David Herdson questions whether minor benefit reform will be enough
When Cameron gave his Bloomberg speech three years ago, kicking off his whole renegotiation policy, he set out a vision of the European Union he believed was fit for the twenty-first century, built on five principles:
1. Competitiveness. In particular, completing the Single Market in services, energy and digital, and â€œaddressing the sclerotic, inefficient decision-makingâ€ and â€œcreating a leaner, less bureaucratic Unionâ€.
2. Flexibility. He mentioned doing away with â€˜ever closer unionâ€™ and ensuring that members outside the Eurozone needed changes to safeguard their interests as a quid pro quo for those within it to develop the institutional power they needed to be able to run the currency.
3. That power must be able to flow back to member states, as promised at Laeken. He specifically mentioned repatriating powers not just to Britain but to all member states in the fields of the environment, social affairs and crime.
4. Democratic accountability and a bigger role for national parliaments.
5. Fairness and in particular that the rules of the Single Market are not skewed to favour Eurozone members.
Itâ€™s a fine vision and one which no doubt the great majority of the British public would sign up to. From the noises coming out of Brussels, itâ€™s a long way distant from whatâ€™s on offer. The right to petition for a temporary exemption from paying equal benefits doesnâ€™t really address the points he spoke about back in 2013. Any of them.
To be fair, Angela Merkel has provided the European Union with good reason to put something else on the agenda for the February summit and getting some kind of workable solution to the migrant crisis and the consequent near-collapse of Schengen is more pressing. However that doesnâ€™t address the EUâ€™s complete reluctance to engage on any of Cameronâ€™s points. Even if a new treaty isnâ€™t in the offing â€“ and it quite clearly isnâ€™t â€“ he ought to be pushing for the Council to support the principles he laid out. After all, itâ€™s not as if theyâ€™re a threat to any of the other members; on the contrary.

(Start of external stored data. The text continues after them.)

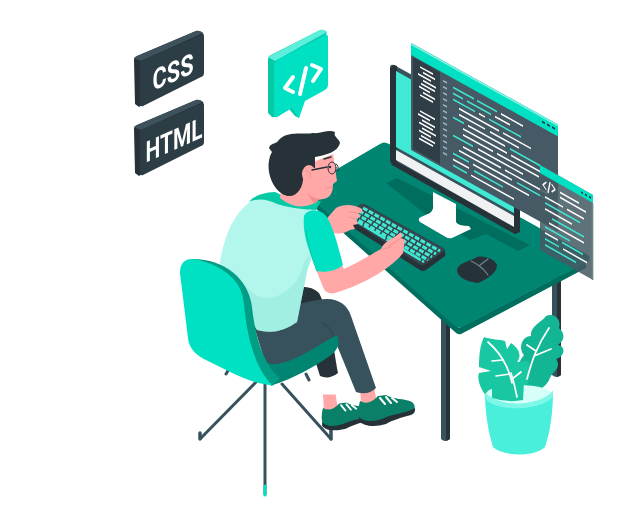
<!DOCTYPE html>
<html lang="en">
<head>
<meta charset="utf-8">
<title>Web developer at work</title>
<style>
:root{--ink:#263238;--slate:#37525c;--panel:#455a64;--aqua:#00e0c2;--teal:#06c9a6;--mint:#b2f6ec;--mint-shade:#98ecdf;--screen:#3fe9d3;--desk:#008573;--desk-dark:#006e5e;--skin:#ffa8a7;--skin-shade:#f28f8f;--leaf:#13b694;--shoe:#0b8069;--paper:#fff}
html,body{margin:0;background:var(--paper);overflow:hidden}
.scene{display:block;width:642px;height:525px}
.ink{fill:var(--ink)}.slate{fill:var(--slate)}.panel{fill:var(--panel)}.aqua{fill:var(--aqua)}.teal{fill:var(--teal)}.mint{fill:var(--mint)}.mint-shade{fill:var(--mint-shade)}.screen{fill:var(--screen)}.desk{fill:var(--desk)}.desk-dark{fill:var(--desk-dark)}.skin{fill:var(--skin)}.leaf{fill:var(--leaf)}.shoe{fill:var(--shoe)}.paper{fill:var(--paper)}
.line{fill:none;stroke-linecap:round;stroke-linejoin:round}
.code{fill:none;stroke-width:1.7}
.on-white{stroke:var(--paper)}.on-aqua{stroke:var(--screen)}.on-slate{stroke:var(--slate)}.on-ink{stroke:var(--ink)}
.sign{font:700 29px "Roboto","Inter",sans-serif;fill:var(--paper);text-anchor:middle}
</style>
</head>
<body>
<svg class="scene" viewBox="0 0 642 525" role="img" aria-label="Developer typing code at a desk">
<defs>
<g id="sign-block">
<path class="ink" d="M134 60Q134 57 137 56L196 31Q199 30 203 33L204 36 142 105 139 107 135 104Z"/>
<path fill="#3d525c" d="M134 58L137 56 196 31Q199 30 203 33L141 61Z"/>
<path fill="#2c3d46" d="M140 64Q140 61 143 60L201 35Q204 34 204 37V73Q204 76 201 77L143 106Q140 107 140 104Z"/>
</g>
<g id="sneaker">
<path class="skin" d="M360 386L374 386 377 404 361 404Z"/>
<path class="shoe" d="M360 401Q369 406 378 396L386 395C394 400 404 398 412 402Q416 405 414 411C403 417 393 418 385 423 376 427 364 425 360 420Q357 411 360 401Z"/>
<path class="ink" d="M359 417Q366 424 382 419C394 413 404 414 415 408Q416 413 411 415C400 418 393 420 386 424 376 427 364 427 359 421Z"/>
<path class="line on-white" stroke-width="2" d="M380 398L385 404M386 397L391 403M392 398L397 402"/>
</g>
</defs>

<g id="css-sign">
<use href="#sign-block"/>
<text class="sign" transform="translate(173 82) skewY(-24)" textLength="41" lengthAdjust="spacingAndGlyphs">CSS</text>
</g>
<g id="html-sign">
<use href="#sign-block" y="69"/>
<text class="sign" transform="translate(174 150) skewY(-24)" textLength="57" lengthAdjust="spacingAndGlyphs">HTML</text>
</g>

<g id="code-bubble">
<path class="teal" d="M268 60Q268 56 271 55L320 30Q323 29 327 32L300 100 299 118 295 116 289 109 277 117 272 117 268 113Z"/>
<path fill="#5cf0dc" d="M268 57L320 30Q323 29 327 32L275 61Z"/>
<path class="aqua" d="M274 65Q274 62 277 60L325 35Q328 34 328 37V85Q328 88 325 90L305 101 299 118 292 108 277 117Q274 118 274 114Z"/>
<path class="line on-white" stroke-width="4" d="M293 77L285 88 293 92M306 68L300 94M312 65L321 69 313 81"/>
</g>

<g id="desk">
<path class="slate" d="M552 275H561V375Q557 379 552 375Z"/>
<path class="ink" d="M557 275H561V375L557 377Z"/>
<path class="slate" d="M441 318H450V439Q445 443 441 439Z"/>
<path class="ink" d="M446 318H450V439L446 441Z"/>
<path class="desk-dark" d="M304 190L459 328 586 262V268L461 334Q458 335 455 332L304 198Z"/>
<path class="desk" d="M380 144Q384 141 389 144L588 255Q592 259 587 262L462 327Q459 329 455 326L306 194Q303 189 308 186Z"/>
<path class="desk-dark" d="M386 183L397 178 530 245 518 251 486 234 470 240 428 216Z"/>
</g>

<g id="monitor">
<path class="paper" d="M433 192L456 204V222Q458 226 469 226L471 229 452 238Q448 239 444 236L420 222Q417 219 421 217L430 213Q434 210 433 204Z"/>
<path class="slate" d="M390 68Q390 64 394 65L519 134V232L515 234 392 165Q390 163 390 160Z"/>
<path class="ink" d="M394 65L397 66V162L519 229V232L515 234 392 165 390 160V68Z"/>
<path class="screen" d="M396 71L514 137V213L396 147Z"/>
<path class="paper" d="M396 150L514 216V227L396 160Z" opacity=".92"/>
<path class="ink" d="M514 130L520 133V232L514 234Z"/>
</g>

<g id="editor-window" transform="translate(411 43) skewY(29)">
<rect class="panel" width="147" height="107" rx="1"/>
<rect class="ink" x="2" y="13" width="27" height="92" opacity=".65"/>
<rect class="aqua" width="147" height="12"/>
<rect fill="#7af2e1" width="147" height="2"/>
<path class="code on-ink" d="M131 6H134M136 6H139M141 6H144" stroke-width="3"/>
<path class="code on-white" d="M9 19H22M12 23H24M7 27H20M12 31H25M10 35H24M8 39H19M12 43H24M9 47H22M9 63H24M7 67H19M11 71H24M8 75H22M11 79H25M8 83H20M10 87H24M8 91H22"/>
<path class="code" stroke="#a9b7bd" stroke-width="3" d="M32 20H36M32 26H36M32 32H36M32 38H36M32 44H36M32 50H36M32 56H36M32 62H36M32 68H36M32 74H36M32 80H36M32 86H36M32 92H36"/>
<path class="code on-aqua" d="M42 21H63M66 21H86M42 27H52M56 27H80M42 33H64M42 51H53M42 69H62M42 87H58M63 93H92M42 99H56M78 33H110M99 51H130M106 81H139"/>
<path class="code on-white" d="M90 21H112M84 27H99M68 33H74M48 39H88M92 39H120M48 45H74M79 45H108M57 51H94M52 57H96M100 57H139M52 63H82M86 63H128M67 69H112M52 75H90M94 75H136M48 81H101M62 87H118M42 93H58M60 99H103"/>
</g>

<g id="preview-window" transform="translate(540 165) skewY(29.5)">
<rect class="panel" width="53" height="85" opacity=".86"/>
<rect class="aqua" width="53" height="8"/>
<path class="code on-ink" d="M41 4H43M45 4H47M49 4H51"/>
<path class="line on-white" stroke-width="1.3" d="M6 14L3 18 6 21M10 12L8 23M12 13L15 16 12 20"/>
<path class="code on-white" d="M20 16H39M20 21H46M5 29H23M27 29H44M5 41H32M9 53H44M5 65H18M23 71H47"/>
<path class="code on-aqua" d="M5 35H40M12 47H44M5 59H30M22 65H43M5 71H19M5 77H36"/>
<path class="code" stroke="#6f838b" d="M52.5 8V85"/>
</g>

<g id="keyboard">
<path class="ink" d="M346 214L360 205Q363 203 366 205L443 248Q446 250 445 256L426 270Q423 272 420 270L347 224Z"/>
<path fill="#35464e" d="M347 213L360 205Q363 203 366 205L443 248Q446 250 443 252L425 264Q422 266 419 264L347 218Z"/>
<path class="line on-aqua" style="stroke-linecap:butt" stroke-width="3.1" stroke-dasharray="5 1.6" d="M363 208L440 251M359 211L436 254M356 214L432 257M353 217L428 260"/>
<path class="line on-aqua" style="stroke-linecap:butt" stroke-width="2.6" stroke-dasharray="6 1.5 6 1.5 25 1.5" d="M351 218L424 262"/>
</g>

<g id="mouse">
<path class="ink" d="M457 270C458 263 468 262 475 258 482 254 495 259 497 265 497 273 487 279 478 283 469 282 457 278 457 270Z"/>
<path class="line" stroke="#70858e" stroke-width="1.2" d="M471 261Q482 266 488 275M480 265L488 259"/>
</g>

<g id="plant">
<path class="leaf" d="M520 394C514 380 516 364 524 355 518 348 522 336 531 336 530 326 542 322 546 316 554 312 562 320 559 328 566 334 564 341 558 345 567 347 564 357 556 359 562 368 553 371 550 378 546 389 534 393 520 394Z"/>
<path fill="#19c7a2" d="M486 396C480 388 477 379 479 373L491 371 479 367C479 356 480 345 484 337 492 340 499 339 505 341L507 349 511 343C521 350 521 357 517 362L528 361C533 372 527 389 520 398Z"/>
<path class="line on-white" stroke-width="1.7" d="M488 342C505 357 511 373 515 397M503 360L492 361M510 374L496 376M512 379L521 372M549 328C537 346 532 360 527 379M536 351L527 345M534 356L551 349"/>
<ellipse fill="#d5fff8" cx="519" cy="394" rx="33" ry="9"/>
<path fill="#19c7a2" d="M492 386L524 382 523 400Q507 403 492 398Z"/>
<path fill="#4aefdc" d="M485 393C500 408 540 407 553 391 553 413 550 433 545 447 535 457 504 457 493 447 488 431 485 411 485 393Z"/>
<path fill="#7df7e8" d="M485 393C500 408 540 407 553 391V397C539 411 500 412 486 400Z"/>
<path class="line on-white" stroke-width="1.7" d="M511 373Q515 386 517 397"/>
</g>

<g id="chair-legs">
<path class="line on-slate" stroke-width="3" d="M257 381L201 438M265 382V494M282 384L331 439M229 369L226 374M306 374L309 380"/>
<path class="line on-slate" stroke-width="3.5" d="M200 433V439M331 430V439"/>
<path class="line" stroke="var(--aqua)" stroke-width="3" d="M265 486V495"/>
</g>

<g id="developer">
<g id="far-leg">
<use href="#sneaker" transform="translate(-1 47) scale(.9)"/>
<path class="ink" d="M291 288Q310 284 319 293C329 312 333 345 338 373Q329 380 320 376L304 325Z"/>
</g>
<g id="far-arm">
<path class="skin" d="M322 224L336 208C343 204 354 204 362 209 363 212 361 214 358 213L360 217 356 219 358 224 353 225 355 229 350 230Q342 235 333 233Z"/>
<path class="line" stroke="var(--skin-shade)" d="M349 212L358 213M349 217L356 219"/>
</g>
<g id="near-leg">
<use href="#sneaker"/>
<path class="slate" d="M253 323C275 318 292 303 318 300 335 296 347 303 351 316L376 388Q368 396 356 392L334 338C319 357 291 372 270 378Z"/>
<path class="line" stroke="#2b414a" d="M334 338Q331 326 322 323"/>
</g>
<g id="torso">
<path class="mint" d="M250 202C264 190 289 191 306 206 319 216 318 247 307 271L297 322Q278 336 257 330L219 268C223 241 231 216 250 202Z"/>
<path class="mint-shade" d="M219 268C237 264 241 288 258 296 278 304 300 284 303 265L311 252 297 322Q278 336 257 330Z" opacity=".65"/>
<path class="teal" d="M249 202Q256 193 275 192L296 202 321 201 316 210Q292 209 277 204Q262 196 249 202Z"/>
</g>
<g id="near-arm">
<path class="skin" d="M315 267L340 262 344 269C356 264 370 255 381 249 384 241 393 239 400 233Q404 233 401 238L405 240 403 253C395 264 371 282 335 293Q326 295 323 287Z"/>
<path class="line" stroke="var(--skin-shade)" d="M389 246L401 238M383 249L391 247"/>
<path class="aqua" d="M304 216C308 208 322 208 328 219 335 232 339 250 343 265Q332 274 317 271C311 254 302 237 304 216Z"/>
<path class="line" stroke="var(--teal)" d="M306 230Q309 252 317 271"/>
</g>
<g id="head">
<path class="skin" d="M282 184L306 165 333 154C335 165 336 175 337 181L333 184C333 195 329 201 315 199L313 204Q296 211 280 198Z"/>
<path fill="var(--skin-shade)" d="M307 193Q312 198 320 199L314 204Z"/>
<path class="ink" d="M269 148C270 143 276 144 278 141 286 130 305 135 313 133 321 134 328 129 335 132 333 137 339 138 340 143 338 152 326 155 315 157L315 168 308 168Q302 167 303 176C304 190 293 202 281 193 269 184 265 164 272 152Z"/>
<ellipse class="skin" cx="309" cy="174" rx="7" ry="9"/>
<path class="line" stroke="var(--skin-shade)" d="M306 171Q312 171 310 177M327 188L332 187"/>
<path class="line on-ink" stroke-width="1.4" d="M312 170L327 167M324 159L331 157"/>
<ellipse class="line on-ink" cx="332" cy="168" rx="4" ry="6"/>
<path class="line on-ink" d="M336 164Q339 165 338 171"/>
<circle class="ink" cx="330" cy="167" r="1.2"/>
</g>
</g>

<g id="chair">
<path class="desk" d="M252 354C274 378 302 354 337 335 340 341 339 349 331 355 313 368 294 378 273 385Z"/>
<path fill="#009e85" d="M193 259C224 259 249 279 252 307 255 335 263 365 280 378L272 386 252 376Z"/>
<path class="aqua" d="M180 273C180 261 187 257 199 260 224 267 242 280 244 304 247 338 255 367 272 385 254 385 230 372 208 361 195 355 189 348 188 338Z"/>
</g>
</svg>
</body>
</html>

The British media always viewed Cameronâ€™s initiative parochially, through the Thatcherite lens of â€˜winning back powersâ€™, when any reading of his speech shows that his vision was far bigger than that. Itâ€™s therefore ironic that his failure to gain any sort of traction with his big ideas has reduced him to play exactly the sort of game the media believed he was playing in the first place.
But what he does look likely to come back with, whether in February or June, looks like being thin gruel indeed. The question is whether itâ€™s saleable in a referendum? At the moment, Cameron quite clearly thinks not given his rejection of the â€˜emergency brakeâ€™ offer. But even if he â€“ and the pressure put on the other EU leaders by polling in the UK â€“ can extract a bit more, is that the basis on which to ground membership for the next twenty years or so?
My prediction is that whatever Cameron comes back with will actually have very little impact one way or the other. There will be no metaphorical waving of pieces of paper and the campaign will be won and lost on almost exactly the same issues that it would have been had there been no negotiation at all, and by which politicians are advocating which position.
And on that score, it comes down to whether the EU can mismanage the migrant crisis so badly that it overcomes the multiple failings of the multiple Leave campaigns.